Center scraps plan on SOM Center
By BOB SANDRICK Staff Writer
June 29, 2000

The Chabad Jewish Center of Solon has withdrawn plans to build an 8,000-square-foot synagogue on SOM Center Road, just south of Cannon Road.
Instead, the Chabad Center next month will propose building a synagogue on Harper Road, just north of Route 422 and across from the Harper fire station.
The plans will be presented to the Planning and Zoning Commission July 11, Rabbi Zushe Greenberg of the Chabad Center said Tuesday.

Greenberg said the Chabad Center has purchased a 2½-acre parcel of land on Harper. The sale is contingent on the city approving the synagogue.
Under the new plan, the synagogue would grow to 10,500 square feet. It would contain a 188-seat sanctuary, four classrooms and a library. A playground and 64 parking spaces would be built on the site.
It would be the first synagogue in Solon.

"We're really excited about it," Greenberg said. "And many people in the community are excited about this news. Everyone who has heard about it is happy that finally there will be a synagogue in Solon."

Greenberg said Temple Emanu El's proposed move to Solon has nothing to do with the decision to withdraw the SOM Center plan. Temple Emanu El, located in University Heights, has an option to purchase land on SOM just north of Route 422. (See story, page A1.)

"Basically, the Harper Road location is a lot more convenient, physically and financially," Greenberg's wife, Mirian, said. "It's right across from the fire station.
"The spot on SOM had drainage and traffic issues," Mirian added. "SOM Center was so narrow there. It was a big headache."
The Chabad Center, established by the Greenbergs in 1991, has been located in an office building at 32915 Aurora Road for about three years.

"We are building the synagogue because we are very short of space," Greenberg said. "The services are overflowing. Our preschool and Sunday School are really growing and there is a lot of demand."

"Just to accommodate this demand, we decided we must do something on a bigger scale," Greenberg said. "By the time this thing is built, it is not going to be big enough."
Greenberg said between 60 and 70 people attend services every weekend. The number rises to 200 during the high holy days.

"Since people have heard we are purchasing the land, more people are coming," Greenberg said.
Greenberg said he was not certain when construction would begin. He said the city still must approve the plan.
"It's too early to know now," Greenberg said.

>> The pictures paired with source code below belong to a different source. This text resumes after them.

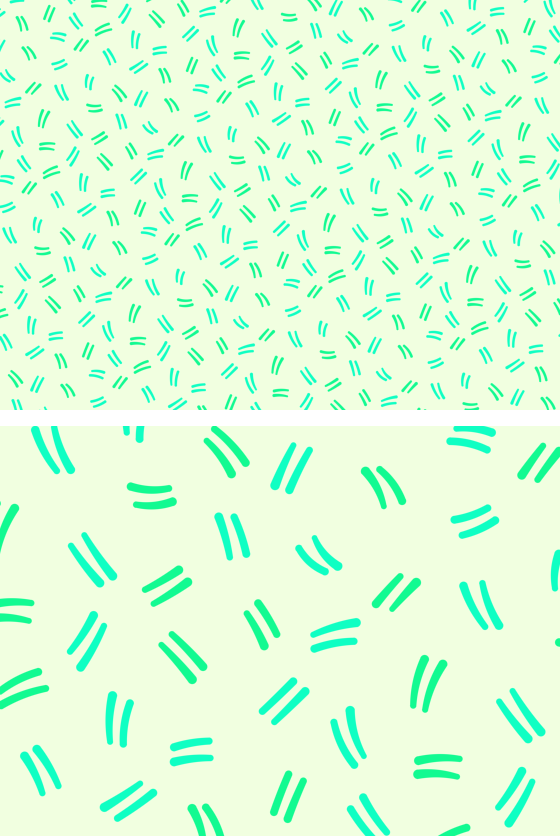
Top: the whole. Bottom: its middle third, enlarged.
A Shadertoy shader for this pattern:

```glsl
// Scattered pairs of short mint and green brush strokes on a pale cream ground, in a tilted repeat.
#define TILE_SIZE 0.3705      // side of the repeat, in canvas heights
#define TILE_TILT -0.349      // rotation of the repeat, radians
#define GRID vec2(5.0, 6.0)   // stroke pairs per repeat
#define JITTER 0.34           // random shift, in cells
#define HALF_LENGTH 0.0168
#define HALF_WIDTH 0.0031
#define HALF_GAP 0.0064
#define BEND 0.0024
#define MINT_SHARE 0.55
#define GROUND vec3(0.945, 1.0, 0.88)
#define MINT vec3(0.06, 1.0, 0.765)
#define GREEN vec3(0.07, 0.98, 0.57)

vec2 hash2(float n) {
    vec3 h = fract(vec3(n) * vec3(0.1031, 0.1030, 0.0973));
    h += dot(h, h.yzx + 33.33);
    return fract((h.xx + h.yz) * h.zy);
}

vec2 rotate(vec2 p, float angle) {
    float c = cos(angle), s = sin(angle);
    return vec2(c * p.x - s * p.y, s * p.x + c * p.y);
}

// Tapered, slightly bent capsule lying along x
float strokeDistance(vec2 p, float halfLength, float bend, float taper) {
    float t = clamp(p.x / halfLength, -1.0, 1.0);
    p.y -= bend * (t * t - 0.4);
    float radius = HALF_WIDTH * (1.0 + taper * t);
    return length(vec2(max(abs(p.x) - halfLength, 0.0), p.y)) - radius;
}

// Two nearly parallel strokes with small individual differences
float pairDistance(vec2 p, float id) {
    vec2 shape = hash2(id + 71.0) - 0.5;
    float nearest = 1.0;
    for (float side = -1.0; side <= 1.0; side += 2.0) {
        vec2 vary = hash2(id * 2.0 + side + 143.0) - 0.5;
        vec2 q = p - vec2(vary.x * 0.007, side * HALF_GAP);
        q = rotate(q, side * shape.y * 0.16);
        float halfLength = HALF_LENGTH * (1.0 + 0.3 * shape.x + 0.15 * vary.y);
        float d = strokeDistance(q, halfLength, BEND * shape.y * 2.0, vary.x * 0.5);
        nearest = min(nearest, d);
    }
    return nearest;
}

// Evenly spread directions, leaving out gentle downward slopes
float pairAngle(float id) {
    float u = (mod(id * 11.0, 30.0) + hash2(id + 19.0).x) / 30.0;
    float degrees = u < 0.39 ? mix(-74.0, -45.0, u / 0.39)
                             : mix(-13.0, 89.0, (u - 0.39) / 0.61);
    return radians(degrees);
}

void mainImage(out vec4 fragColor, in vec2 fragCoord) {
    float pixel = 1.0 / iResolution.y;
    vec2 cellSize = TILE_SIZE / GRID;
    vec2 p = rotate(fragCoord * pixel, -TILE_TILT);
    vec2 g = p / cellSize;
    vec3 color = GROUND;

    // Brick grid: nearby cells of the rows below, at and above the point
    for (float j = -1.0; j <= 1.0; j++) {
        float row = floor(g.y) + j;
        float shift = 0.5 * mod(row, 2.0);
        for (float i = -1.0; i <= 1.0; i++) {
            float column = floor(g.x - shift) + i;
            float id = mod(column, GRID.x) + GRID.x * mod(row, GRID.y);
            vec2 center = vec2(column + shift, row) + 0.5 + JITTER * (hash2(id + 5.0) - 0.5);
            vec2 local = rotate(p - center * cellSize, TILE_TILT - pairAngle(id));
            float d = pairDistance(local, id);
            vec3 ink = mod(id * 13.0, 30.0) < MINT_SHARE * 30.0 ? MINT : GREEN;
            color = mix(color, ink, 1.0 - smoothstep(-0.75 * pixel, 0.75 * pixel, d));
        }
    }
    fragColor = vec4(color, 1.0);
}
```
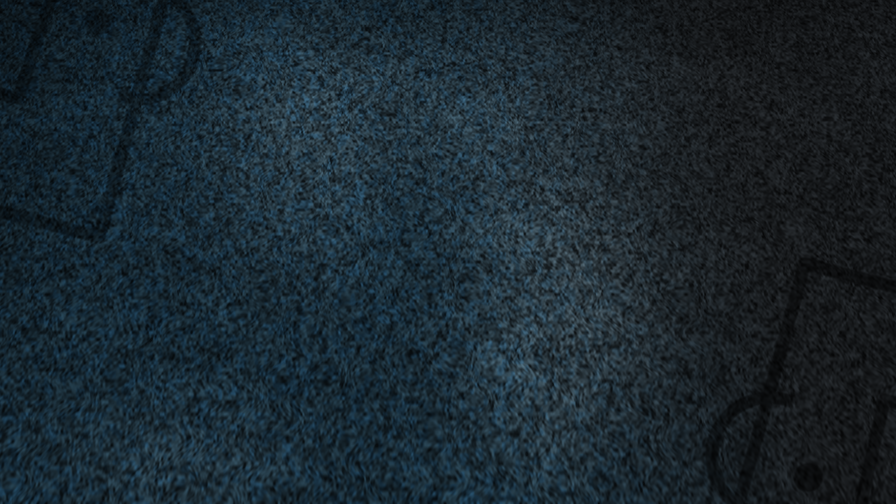
This texture is drawn by a WebGL 2 fragment shader. Its source:

```glsl
#version 300 es
precision highp float;
// Night turf under soft blue-grey light, with faint dark pitch markings in two corners.

#define BLADE_DENSITY 190.0
#define BLADE_CONTRAST 0.95
#define LINE_HALF_WIDTH 0.0125
#define LINE_SOFTNESS 0.003
#define LEFT_LINE_STRENGTH 0.36
#define RIGHT_LINE_STRENGTH 0.46
#define TURF_BLUE vec3(0.086, 0.152, 0.190)
#define TURF_CHARCOAL vec3(0.088, 0.098, 0.107)
#define GLOW_GREY vec3(0.112, 0.112, 0.110)
#define SPECKLE_BLUE vec3(0.74, 1.04, 1.20)

uniform vec2 u_resolution;
out vec4 fragColor;

float hash(vec2 cell) {
    vec3 q = fract(vec3(cell.xyx) * 0.1031);
    q += dot(q, q.yzx + 33.33);
    return fract((q.x + q.y) * q.z);
}

float noise(vec2 p) {
    vec2 i = floor(p), f = fract(p);
    f = f * f * (3.0 - 2.0 * f);
    return mix(mix(hash(i), hash(i + vec2(1, 0)), f.x),
               mix(hash(i + vec2(0, 1)), hash(i + vec2(1, 1)), f.x), f.y);
}

float fbm(vec2 p) {
    float sum = 0.0, amp = 0.5;
    for (int i = 0; i < 4; i++) {
        sum += amp * noise(p);
        p = p * 2.03 + 17.1;
        amp *= 0.5;
    }
    return sum;
}

// Elliptical soft light
float glow(vec2 p, vec2 center, vec2 radius) {
    vec2 d = (p - center) / radius;
    return exp(-dot(d, d));
}

float segment(vec2 p, vec2 a, vec2 b) {
    vec2 ab = b - a;
    return length(p - a - ab * clamp(dot(p - a, ab) / dot(ab, ab), 0.0, 1.0));
}

// Part of a ring on the side that "side" points to
float arc(vec2 p, vec2 center, float radius, vec2 side) {
    float ring = abs(length(p - center) - radius);
    return max(ring, -dot(p - center, side));
}

float stroke(float d) {
    return 1.0 - smoothstep(-LINE_SOFTNESS, LINE_SOFTNESS, d - LINE_HALF_WIDTH);
}

float leftMarkings(vec2 p) {
    float d = segment(p, vec2(0.104, 1.01), vec2(0.035, 0.805));
    d = min(d, segment(p, vec2(0.035, 0.805), vec2(-0.02, 0.820)));
    d = min(d, segment(p, vec2(0.327, 1.01), vec2(0.197, 0.530)));
    d = min(d, segment(p, vec2(0.197, 0.530), vec2(-0.02, 0.585)));
    d = min(d, arc(p, vec2(0.275, 0.915), 0.112, vec2(0.97, -0.25)));
    d = min(d, length(p - vec2(0.194, 0.956)) - 0.014);
    return stroke(d);
}

float rightMarkings(vec2 p) {
    float d = segment(p, vec2(1.597, 0.477), vec2(1.80, 0.424));
    d = min(d, segment(p, vec2(1.597, 0.477), vec2(1.463, -0.01)));
    d = min(d, arc(p, vec2(1.528, 0.095), 0.116, vec2(-0.96, 0.27)));
    d = min(d, segment(p, vec2(1.755, 0.207), vec2(1.706, -0.01)));
    d = min(d, segment(p, vec2(1.755, 0.207), vec2(1.80, 0.194)));
    d = min(d, length(p - vec2(1.604, 0.053)) - 0.016);
    return stroke(d);
}

// Leaning blades, finer and shorter towards the far edge
float blades(vec2 p) {
    vec2 g = vec2((p.x - 0.89) * (1.0 + 0.35 * p.y), 0.5 * p.y + 0.35 * p.y * p.y);
    g *= BLADE_DENSITY;
    float bend = (noise(p * 24.0) - 0.5) * 3.0;
    float a = noise(vec2(g.x + 0.45 * g.y + bend, g.y));
    float b = noise(vec2(g.x - 0.35 * g.y + bend, g.y * 1.1) + 41.0);
    float tufts = noise(g * vec2(0.4, 0.5) + 9.0);
    return 0.45 * a + 0.4 * b + 0.15 * tufts - 0.5;
}

void main() {
    vec2 p = gl_FragCoord.xy / u_resolution.y;
    p.x *= 1.7778 * u_resolution.y / u_resolution.x;

    // Broad colour and light
    float shade = smoothstep(0.90, 1.60, p.x + 0.25 * p.y - 0.10);
    vec3 color = mix(TURF_BLUE, TURF_CHARCOAL, shade);
    float light = 0.62 * glow(p, vec2(0.62, 0.72), vec2(0.22, 0.26));
    light += 0.85 * glow(p, vec2(1.11, 0.44), vec2(0.23, 0.27));
    light += 0.40 * glow(p, vec2(0.98, 0.80), vec2(0.28, 0.20));
    light += 0.35 * glow(p, vec2(1.08, 0.16), vec2(0.16, 0.16));
    light += 0.32 * glow(p, vec2(0.36, 0.08), vec2(0.25, 0.13));
    light -= 0.22 * glow(p, vec2(0.80, 0.54), vec2(0.11, 0.17));
    color += GLOW_GREY * light * (0.75 + 0.5 * fbm(p * 5.0));
    color *= mix(0.66, 1.0, smoothstep(-0.05, 0.38, p.x + 0.3 * (1.0 - p.y)));
    color *= 1.0 - 0.15 * smoothstep(0.85, 1.0, p.y);
    color *= 0.87 + 0.30 * fbm(p * vec2(9.0, 13.0) + 5.0);

    // Grass grain and blue speckles
    float grain = blades(p);
    float blueness = smoothstep(0.40, 0.80, noise(p * vec2(110.0, 85.0))) * (1.0 - shade);
    color *= mix(vec3(1.0), SPECKLE_BLUE, 0.6 * blueness);
    color *= max(0.3, 1.0 + 2.0 * BLADE_CONTRAST * grain);

    // Worn markings
    float wear = 0.8 + 0.4 * fbm(p * 18.0);
    color *= 1.0 - LEFT_LINE_STRENGTH * wear * leftMarkings(p);
    color *= 1.0 - RIGHT_LINE_STRENGTH * wear * rightMarkings(p);
    fragColor = vec4(color, 1.0);
}
```
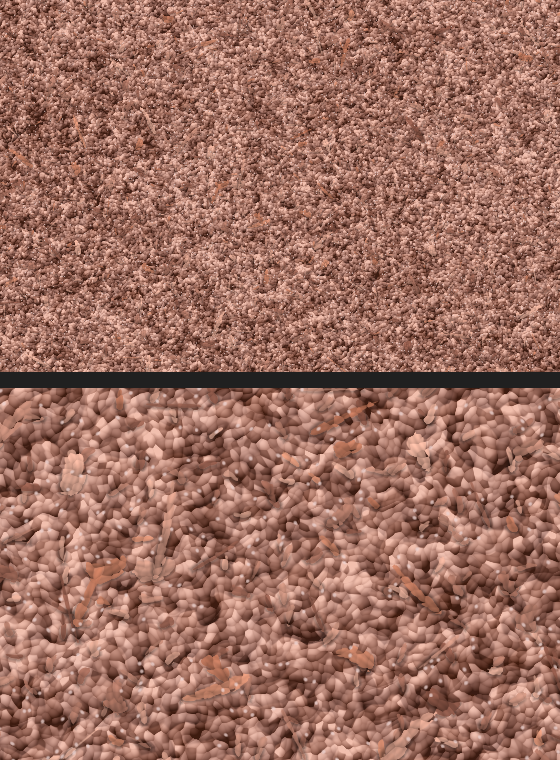
Top, the full canvas; bottom, a detail of the centre.
Give the GLSL for this texture, as a Shadertoy shader.

```glsl
// Reddish brown garden mulch: crumbly soil strewn with bark flakes and slivers.
// Three octaves of cellular noise with elongated crumbs shade the soil; hashed
// grids scatter half-buried wood pieces and tiny mineral glints over it.

vec3 hash3(vec2 p) {
    vec3 q = fract(p.xyx * vec3(.1031, .1030, .0973));
    q += dot(q, q.yxz + 33.33);
    return fract((q.xxy + q.yzz) * q.zyx);
}

// Cellular noise around .5: random tone per crumb, lit from above, dark in the gaps
float crumbs(vec2 p) {
    vec2 cell = floor(p);
    float total = 0., tone = 0.;
    for (int y = -1; y <= 1; y++)
    for (int x = -1; x <= 1; x++) {
        vec2 id = cell + vec2(x, y);
        vec3 h = hash3(id + 200.);
        vec2 toCentre = id + h.xy - p;
        float angle = 40. * h.z;
        float along = dot(toCentre, vec2(cos(angle), sin(angle)));
        float weight = exp(-26. * (dot(toCentre, toCentre) - .45 * along * along));
        total += weight;
        tone += weight * (h.z - .5 * dot(toCentre, vec2(-.4, .9)));
    }
    float gap = -log(total + 1e-9) / 26.;
    return tone / total - .7 * (gap - .13);
}

// Scatter wood pieces; size holds the largest half length and half width
vec3 scatterWood(vec3 ground, vec2 p, float spacing, vec2 size,
                 float density, float grain, float seed) {
    vec2 cell = floor(p / spacing);
    float soft = .7 / iResolution.y;
    vec3 col = ground;
    for (int y = -1; y <= 1; y++)
    for (int x = -1; x <= 1; x++) {
        vec2 id = cell + vec2(x, y) + seed;
        vec3 place = hash3(id), kind = hash3(id + 71.3);
        if (kind.x > density) continue;

        // Local frame along the wood fibre, slightly bent
        vec2 d = p - (id - seed + place.xy) * spacing;
        float a = 6.2832 * place.z;
        vec2 q = vec2(d.x * cos(a) + d.y * sin(a), d.y * cos(a) - d.x * sin(a));
        vec2 halfSize = size * mix(vec2(.5), vec2(1), kind.yz);
        q.y += halfSize.y * .3 * sin(q.x / halfSize.x * 2. + kind.y * 6.);

        // Splintered outline, narrower toward one end, ragged where soil covers it
        float along = q.x / halfSize.x;
        float taper = sqrt(max(0., 1. - pow(abs(along), 5.))) * (.8 + .25 * along);
        float sd = max(abs(q.y) - halfSize.y * taper, abs(q.x) - halfSize.x);
        sd += (.4 - grain) * min(halfSize.y, .006) * .6;
        float body = 1. - smoothstep(-soft, soft, sd);
        float shadow = (1. - smoothstep(0., .004, sd)) * smoothstep(.004, -.004, d.y);

        // Fibre streaks, rim light and a mix of bark tints
        float streak = sin(q.y * 1100. + 2. * sin(q.x * 130. + a));
        float light = .95 + .04 * streak + .22 * (grain - .5)
                    + .08 * clamp(d.y / halfSize.y, -1., 1.);
        vec3 tint = mix(vec3(.53, .32, .26), vec3(.87, .66, .58), fract(kind.x * 57.));
        tint = mix(tint, vec3(.78, .47, .34), .6 * step(.88, fract(kind.y * 37.)));
        col *= 1. - .3 * shadow * (1. - body);
        col = mix(col, tint * light, body * .9);
    }
    return col;
}

// Sparse pale mineral specks
float glints(vec2 p) {
    vec2 id = floor(p);
    vec3 h = hash3(id + 430.);
    float r = length(fract(p) - .3 - .4 * h.xy);
    return step(.94, h.z) * (1. - smoothstep(.1, .45, r));
}

void mainImage(out vec4 fragColor, in vec2 fragCoord) {
    vec2 p = fragCoord / iResolution.y;

    // Layered sines bend the crumbs out of their grids
    vec2 warped = p + .002 * sin(p.yx * 61. + 2. * sin(p * 37.))
                    + .001 * sin(p.yx * 193. + 1.7);
    float fine = crumbs(warped * 145.);
    float medium = crumbs(warped * 66. + 17.);
    float coarse = crumbs(warped * 24. + 41.);

    // Soil tone, with dark pits gathering toward the left
    float patches = sin(p.x * 5. + 2. * sin(p.y * 4.)) * sin(p.y * 7. + p.x * 3.);
    float pits = smoothstep(.45, .1, crumbs(warped * 36. + 90.) + .1 * patches + .16 * p.x);
    float tone = .62 + .68 * (fine - .5) + .42 * (medium - .5)
               + .18 * (coarse - .5) - .24 * pits + .03 * patches;
    tone = clamp(tone, -.1, 1.1);
    vec3 col = mix(vec3(.30, .15, .10), vec3(.88, .69, .63), tone);
    col -= vec3(0, .08, .08) * tone * (1. - tone);
    col += .02 * (medium - .5) * vec3(1, -.2, -1);

    // Wood from small shards to broad flakes, long slivers and thin fibres
    col = scatterWood(col, p, .026, vec2(.012, .0038), .45, fine, 11.);
    col = scatterWood(col, p, .070, vec2(.021, .011), .34, fine, 53.);
    col = scatterWood(col, p, .085, vec2(.034, .0020), .40, fine, 31.);
    col = scatterWood(col, p, .130, vec2(.048, .0070), .28, fine, 97.);

    col = mix(col, vec3(.93, .83, .82), .75 * glints(warped * 170.));
    fragColor = vec4(clamp(col, 0., 1.), 1.);
}
```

The Greenbergs in February presented a conceptual plan for a synagogue on nine acres off SOM across from Springside Lane.  After hearing the Greenbergs' presentation, the planning commission and Planning Director Don Lannoch advised them to proceed.  However, the commission said storm water drainage needed to be addressed. According to a Feb. 22 Engineering Department memo, the conceptual plan did not show storm-water detention.
Residents in the Sherbrook Park subdivision, directly east of the former site, as well as those in Wellingford Estates, located directly north, were concerned that their homes might be adversely affected by storm water if the plan did not include detention.

Councilman Ed Suit, at the Feb. 29 planning commission meeting, said none of the residents objected to a synagogue on the SOM site.
But Suit said a steep hill lies between the site and Sherbrook, with Sherbrook at the bottom of the slope. He said Sherbrook residents were concerned that storm water runoff to their homes would increase with construction.
The Chabad Center provides religious classes and social activities for Jewish families in the Chagrin Valley. Although not a conventional synagogue or temple, the center holds worship services every weekend.

Although the Greenbergs are Orthodox Jews, participants at the Chabad Center are mainly Reform, Conservative or unaffiliated Jews, Greenberg said.
Greenberg said the Chabad Center's inclusiveness would not change once the synagogue is built.

"We will have a home for every Jew, regardless of affiliation or level of commitment," Greenberg said. "Our philosophy is to offer Judaism to everyone at everyone's level, and everyone takes what they are comfortable with."
© 2000 Sun Newspapers